All looks good, right? When you run it you get:

java.lang.UnsupportedOperationException  
    at java.util.AbstractList.remove(AbstractList.java:144)  
    at java.util.AbstractList$Itr.remove(AbstractList.java:360)  
    at java.util.AbstractList.removeRange(AbstractList.java:559)  
    at java.util.AbstractList.clear(AbstractList.java:217)  

This is because Arrays.asList(array) returns a fixed-size list backed by the specified array. Fixed-size being the operative word.

Arrays.asList() gives a list with wrong size

Try this out for fun. int[] i = new int[]{1, 2, 3}; System.out.println(Arrays.asList(i).size()); Integer[] ii = new Integer[]{1, 2, 3}; System.out.println(Arrays.asList(ii).size()); Output: 1 3 What the hell, Java? This is totally unexpected behaviour! In this case Java is being a bit pedantic. See, Collections can contain only contain Objects, and an int is not an Object but int[] is an Object, so that’s why you get a list with only 1 element. [Read More]

How to set JMSXUserID in Websphere MQ using Spring JMS

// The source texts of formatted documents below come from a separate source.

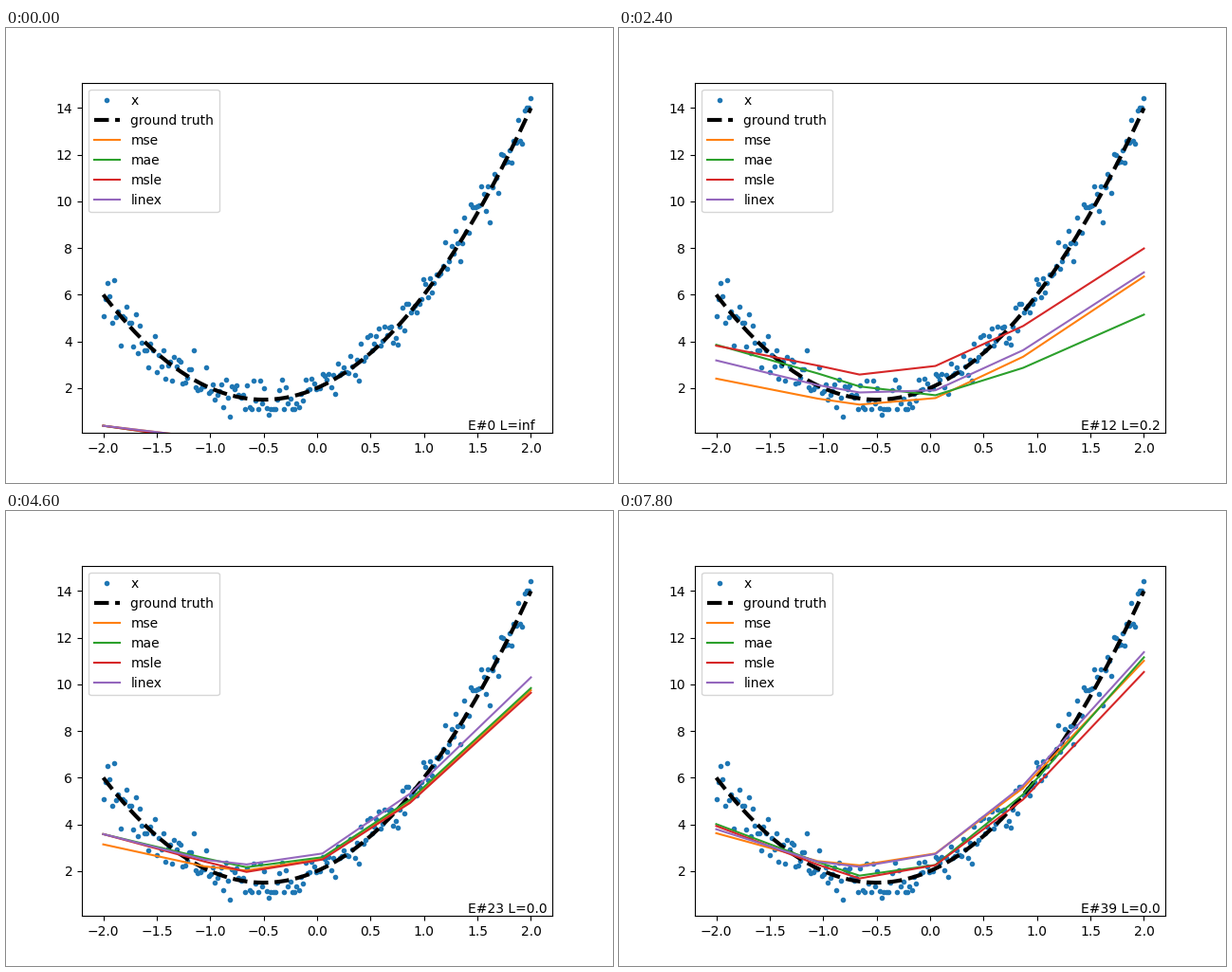
Animation of 640 by 480 pixels, one loop 8 s. Source, as a matplotlib script:

```python
import numpy as np
import matplotlib.pyplot as plt
from matplotlib.animation import FuncAnimation

EPOCHS = 40
STEP_MS = 200

# Each fit is a bent line. Its height at the left end, the two valley bends
# and the right end is posed at a few epochs and eased in log time.
BENDS = [-2, -0.66, 0.05, 2]
ELBOWS = [-1.05, 0.87]
POSE_EPOCHS = [0, 4, 9, 23, 39]
START = [0.38, -0.83, -0.90, -1.00]
POSES = {
    "mse": [[1.31, -0.03, -0.50, 1.86], [2.08, 0.92, 1.03, 5.37],
            [3.14, 2.02, 2.53, 9.75], [3.62, 2.24, 2.75, 11.01]],
    "mae": [[2.22, 0.43, -0.60, 0.25], [3.71, 1.78, 1.10, 3.30],
            [3.58, 2.16, 2.59, 9.84], [4.01, 1.80, 2.26, 11.16]],
    "msle": [[4.48, 1.85, -0.10, -0.20], [3.99, 2.61, 2.60, 6.41],
             [3.58, 1.96, 2.49, 9.64], [3.93, 1.68, 2.25, 10.53]],
    "linex": [[1.94, 0.31, -0.30, 1.55], [2.91, 1.46, 1.36, 5.37],
              [3.58, 2.28, 2.75, 10.30], [3.79, 2.18, 2.73, 11.38]],
}
# How much of the left descent is done at the elbow once training settles.
SAG = {"mse": 0.87, "mae": 0.74, "msle": 0.74, "linex": 0.87}

# A few samples that stray far from the curve, by index.
STRAYS = {0: 5.09, 5: 6.63, 8: 3.83, 21: 2.89, 42: 3.62, 59: 0.78, 77: 0.86,
          149: 6.67, 159: 8.25, 171: 9.88, 176: 10.65, 180: 9.10,
          193: 13.49, 195: 12.48, 199: 14.42}


def truth(x):
    return 2 * x**2 + 2 * x + 2


def log_time(epoch):
    return np.log(np.asarray(epoch) + 4.0)


def ease(rows, epoch):
    """Cubic Hermite blend of the poses at the given epoch."""
    rows, keys, now = np.array(rows), log_time(POSE_EPOCHS), log_time(epoch)
    slopes = np.gradient(rows, keys, axis=0)
    i = min(np.searchsorted(keys, now, side="right"), len(keys) - 1) - 1
    span = keys[i + 1] - keys[i]
    t = (now - keys[i]) / span
    rise = t * t * (3 - 2 * t)
    return (rows[i] * (1 - rise) + rows[i + 1] * rise
            + span * t * (1 - t) ** 2 * slopes[i]
            - span * t * t * (1 - t) * slopes[i + 1])


def fit(name, epoch):
    a, b, c, d = ease([START] + POSES[name], epoch)
    sag = SAG[name] - (SAG[name] - 0.6) * np.exp((4 - epoch) / 8)
    return [a, a + sag * (b - a), b, c, c + 0.34 * (d - c), d]


def loss_text(epoch):
    return "inf" if epoch == 0 else f"{0.65 * np.exp(-0.12 * epoch):.1f}"


x = np.linspace(-2, 2, 200)
rng = np.random.default_rng(4)
y = truth(x) + np.clip(rng.normal(0, 0.45, x.size), -0.8, 0.8)
y = np.clip(y, 1.1, 14)
y[list(STRAYS)] = list(STRAYS.values())

fig, ax = plt.subplots(figsize=(6.4, 4.8), dpi=100)
ax.set_xlim(-2.2, 2.2)
ax.set_ylim(0.072, 15.092)
ax.plot(x, y, ".", label="x")
ax.plot(x, truth(x), "k--", linewidth=3, label="ground truth")
knots = sorted(BENDS + ELBOWS)
lines = {name: ax.plot([], [], color=f"C{i}", label=name)[0]
         for i, name in enumerate(POSES, 1)}
status = ax.text(0.82, 0.01, "", transform=ax.transAxes)
ax.legend(loc="upper left")


def draw(epoch):
    for name, line in lines.items():
        line.set_data(knots, fit(name, epoch))
    status.set_text(f"E#{epoch} L={loss_text(epoch)}")
    return [*lines.values(), status]


anim = FuncAnimation(fig, draw, frames=EPOCHS, interval=STEP_MS,
                     repeat=True, repeat_delay=0)
plt.show()
```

Every time I work with MQ and Spring JMS I want to poke my eyes out with a dull instrument. It’s always a pain in the neck. My most recent challenge was trying to get the JMSXUserID field to flow through to the application on the other side of MQ. First, I created a MessagePostProcessor to add the JMS header public class MyMessagePostProcessor implements MessagePostProcessor { private String userId; @Override public Message postProcessMessage(Message msg) throws JMSException { msg. [Read More]

Big Data and HR

This piece from the New York Times touches on a subject that I’m passionate about - the challenges of hiring good people. Deep into it, it mentions that: ”…the most proven method, Dr. Lewin said, is a referral from someone already working there. Current employees know the culture, he said, and have their reputations and their work environment on the line.” The big data thing is a cool, tech solution, but really it’s referrals that matter. [Read More]